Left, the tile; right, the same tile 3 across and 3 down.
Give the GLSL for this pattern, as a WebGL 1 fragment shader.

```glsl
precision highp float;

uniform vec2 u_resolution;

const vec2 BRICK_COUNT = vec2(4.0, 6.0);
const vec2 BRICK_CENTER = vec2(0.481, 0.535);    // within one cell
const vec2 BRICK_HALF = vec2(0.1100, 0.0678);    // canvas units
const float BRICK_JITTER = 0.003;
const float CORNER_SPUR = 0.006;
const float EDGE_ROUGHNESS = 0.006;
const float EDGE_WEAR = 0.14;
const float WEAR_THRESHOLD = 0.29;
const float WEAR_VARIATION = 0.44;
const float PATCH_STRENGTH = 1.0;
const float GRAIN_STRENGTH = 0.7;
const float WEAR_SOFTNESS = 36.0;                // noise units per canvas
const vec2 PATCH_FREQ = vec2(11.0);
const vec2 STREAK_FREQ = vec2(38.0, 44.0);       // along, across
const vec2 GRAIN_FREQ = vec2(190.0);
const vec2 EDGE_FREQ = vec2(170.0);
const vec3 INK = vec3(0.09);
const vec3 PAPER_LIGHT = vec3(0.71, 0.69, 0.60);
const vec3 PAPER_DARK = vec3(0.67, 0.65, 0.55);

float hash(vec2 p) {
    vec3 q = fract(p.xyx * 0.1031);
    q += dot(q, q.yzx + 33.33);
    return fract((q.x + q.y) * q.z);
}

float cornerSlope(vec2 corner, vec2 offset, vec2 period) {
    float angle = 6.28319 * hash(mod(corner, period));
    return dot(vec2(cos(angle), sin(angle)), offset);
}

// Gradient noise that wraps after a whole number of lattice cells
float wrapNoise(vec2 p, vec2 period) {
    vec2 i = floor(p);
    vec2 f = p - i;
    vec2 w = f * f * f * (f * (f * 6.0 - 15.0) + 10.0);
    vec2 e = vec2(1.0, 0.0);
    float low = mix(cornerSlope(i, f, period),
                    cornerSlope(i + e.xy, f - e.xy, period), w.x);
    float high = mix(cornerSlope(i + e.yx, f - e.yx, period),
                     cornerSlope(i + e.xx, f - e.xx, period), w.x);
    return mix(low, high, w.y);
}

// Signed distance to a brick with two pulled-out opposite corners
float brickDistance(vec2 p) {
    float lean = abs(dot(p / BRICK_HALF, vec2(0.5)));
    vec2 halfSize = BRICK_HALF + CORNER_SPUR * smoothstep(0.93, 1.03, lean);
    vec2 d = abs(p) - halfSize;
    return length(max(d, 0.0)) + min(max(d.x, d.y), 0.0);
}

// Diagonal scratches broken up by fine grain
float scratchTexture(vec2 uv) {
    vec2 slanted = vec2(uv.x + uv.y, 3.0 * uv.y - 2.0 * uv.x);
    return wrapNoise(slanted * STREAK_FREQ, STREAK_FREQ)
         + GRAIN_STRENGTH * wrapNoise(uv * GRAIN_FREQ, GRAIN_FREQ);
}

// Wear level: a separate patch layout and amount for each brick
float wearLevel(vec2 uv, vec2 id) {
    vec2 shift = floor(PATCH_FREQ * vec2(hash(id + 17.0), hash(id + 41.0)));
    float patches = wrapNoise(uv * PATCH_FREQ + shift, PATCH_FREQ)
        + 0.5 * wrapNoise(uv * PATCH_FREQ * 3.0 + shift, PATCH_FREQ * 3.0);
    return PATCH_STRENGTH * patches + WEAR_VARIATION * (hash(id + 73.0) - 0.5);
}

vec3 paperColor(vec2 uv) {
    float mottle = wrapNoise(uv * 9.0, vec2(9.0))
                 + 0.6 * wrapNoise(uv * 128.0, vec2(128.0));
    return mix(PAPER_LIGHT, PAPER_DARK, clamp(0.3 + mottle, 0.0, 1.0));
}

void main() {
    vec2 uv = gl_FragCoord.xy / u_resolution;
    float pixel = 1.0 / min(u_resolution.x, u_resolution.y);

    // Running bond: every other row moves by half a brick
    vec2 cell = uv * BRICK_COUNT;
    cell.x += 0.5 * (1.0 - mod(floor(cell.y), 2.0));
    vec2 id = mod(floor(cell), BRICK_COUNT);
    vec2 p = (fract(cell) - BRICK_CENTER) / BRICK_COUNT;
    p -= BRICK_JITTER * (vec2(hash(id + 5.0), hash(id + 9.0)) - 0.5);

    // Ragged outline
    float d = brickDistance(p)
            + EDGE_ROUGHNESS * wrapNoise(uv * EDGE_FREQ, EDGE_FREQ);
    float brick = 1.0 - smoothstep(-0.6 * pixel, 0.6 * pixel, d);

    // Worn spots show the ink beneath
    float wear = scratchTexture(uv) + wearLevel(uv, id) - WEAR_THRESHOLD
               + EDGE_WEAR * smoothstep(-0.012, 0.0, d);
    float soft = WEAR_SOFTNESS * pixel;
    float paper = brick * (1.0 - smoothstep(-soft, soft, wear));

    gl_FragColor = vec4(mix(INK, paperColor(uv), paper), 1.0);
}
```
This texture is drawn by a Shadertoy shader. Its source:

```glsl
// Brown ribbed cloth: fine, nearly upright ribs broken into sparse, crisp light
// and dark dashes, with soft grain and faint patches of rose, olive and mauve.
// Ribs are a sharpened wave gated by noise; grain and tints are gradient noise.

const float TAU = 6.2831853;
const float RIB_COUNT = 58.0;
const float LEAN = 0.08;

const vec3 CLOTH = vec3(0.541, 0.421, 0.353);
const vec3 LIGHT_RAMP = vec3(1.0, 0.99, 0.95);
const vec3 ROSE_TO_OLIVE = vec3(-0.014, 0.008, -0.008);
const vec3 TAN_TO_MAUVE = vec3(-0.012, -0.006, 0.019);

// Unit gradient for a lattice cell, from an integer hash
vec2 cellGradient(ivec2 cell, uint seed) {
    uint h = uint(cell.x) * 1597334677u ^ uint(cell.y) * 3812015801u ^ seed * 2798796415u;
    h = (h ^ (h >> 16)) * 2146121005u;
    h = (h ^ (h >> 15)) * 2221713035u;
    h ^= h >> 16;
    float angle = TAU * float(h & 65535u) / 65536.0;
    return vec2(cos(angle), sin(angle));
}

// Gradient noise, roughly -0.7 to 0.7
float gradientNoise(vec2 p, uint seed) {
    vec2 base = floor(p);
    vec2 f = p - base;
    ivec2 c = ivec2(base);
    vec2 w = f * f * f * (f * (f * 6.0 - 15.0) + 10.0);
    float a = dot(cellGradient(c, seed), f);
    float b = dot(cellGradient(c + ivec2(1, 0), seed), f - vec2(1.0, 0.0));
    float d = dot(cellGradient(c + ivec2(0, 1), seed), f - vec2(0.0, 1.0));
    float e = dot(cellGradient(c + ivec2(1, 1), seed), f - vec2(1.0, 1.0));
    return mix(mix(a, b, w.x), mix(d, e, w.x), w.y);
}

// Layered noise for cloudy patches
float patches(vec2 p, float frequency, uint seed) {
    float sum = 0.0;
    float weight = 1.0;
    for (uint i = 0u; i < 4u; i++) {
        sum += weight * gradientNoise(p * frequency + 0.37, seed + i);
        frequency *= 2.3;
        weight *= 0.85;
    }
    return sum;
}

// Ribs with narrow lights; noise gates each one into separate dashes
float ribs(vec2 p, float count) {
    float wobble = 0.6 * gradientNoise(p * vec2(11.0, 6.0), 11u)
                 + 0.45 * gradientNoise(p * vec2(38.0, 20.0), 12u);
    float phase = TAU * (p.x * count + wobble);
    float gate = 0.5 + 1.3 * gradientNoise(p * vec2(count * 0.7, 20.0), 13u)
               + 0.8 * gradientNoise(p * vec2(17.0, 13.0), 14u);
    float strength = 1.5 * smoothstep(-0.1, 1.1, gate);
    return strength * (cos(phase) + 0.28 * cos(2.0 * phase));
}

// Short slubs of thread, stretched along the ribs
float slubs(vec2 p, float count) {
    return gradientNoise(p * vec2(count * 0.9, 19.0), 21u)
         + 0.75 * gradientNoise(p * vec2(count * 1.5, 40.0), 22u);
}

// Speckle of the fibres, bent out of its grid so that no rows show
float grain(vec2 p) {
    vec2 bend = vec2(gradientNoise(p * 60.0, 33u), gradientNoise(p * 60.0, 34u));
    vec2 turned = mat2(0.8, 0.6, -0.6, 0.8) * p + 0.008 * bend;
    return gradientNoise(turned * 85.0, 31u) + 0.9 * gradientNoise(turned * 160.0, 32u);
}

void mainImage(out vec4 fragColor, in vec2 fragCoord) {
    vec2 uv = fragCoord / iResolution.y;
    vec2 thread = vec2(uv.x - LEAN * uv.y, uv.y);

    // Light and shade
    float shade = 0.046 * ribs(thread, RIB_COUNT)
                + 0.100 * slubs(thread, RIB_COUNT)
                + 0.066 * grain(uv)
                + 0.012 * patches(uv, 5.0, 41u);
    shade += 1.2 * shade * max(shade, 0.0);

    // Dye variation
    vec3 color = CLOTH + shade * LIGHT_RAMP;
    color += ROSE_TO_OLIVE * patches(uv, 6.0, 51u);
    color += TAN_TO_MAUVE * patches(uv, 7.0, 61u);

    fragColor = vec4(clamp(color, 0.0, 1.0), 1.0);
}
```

----------------------------------------

• [Work required]
Bring together each line above where the string "period" turns up.

• [Written response]
float cornerSlope(vec2 corner, vec2 offset, vec2 period) {
    float angle = 6.28319 * hash(mod(corner, period));
float wrapNoise(vec2 p, vec2 period) {
    float low = mix(cornerSlope(i, f, period),
                    cornerSlope(i + e.xy, f - e.xy, period), w.x);
    float high = mix(cornerSlope(i + e.yx, f - e.yx, period),
                     cornerSlope(i + e.xx, f - e.xx, period), w.x);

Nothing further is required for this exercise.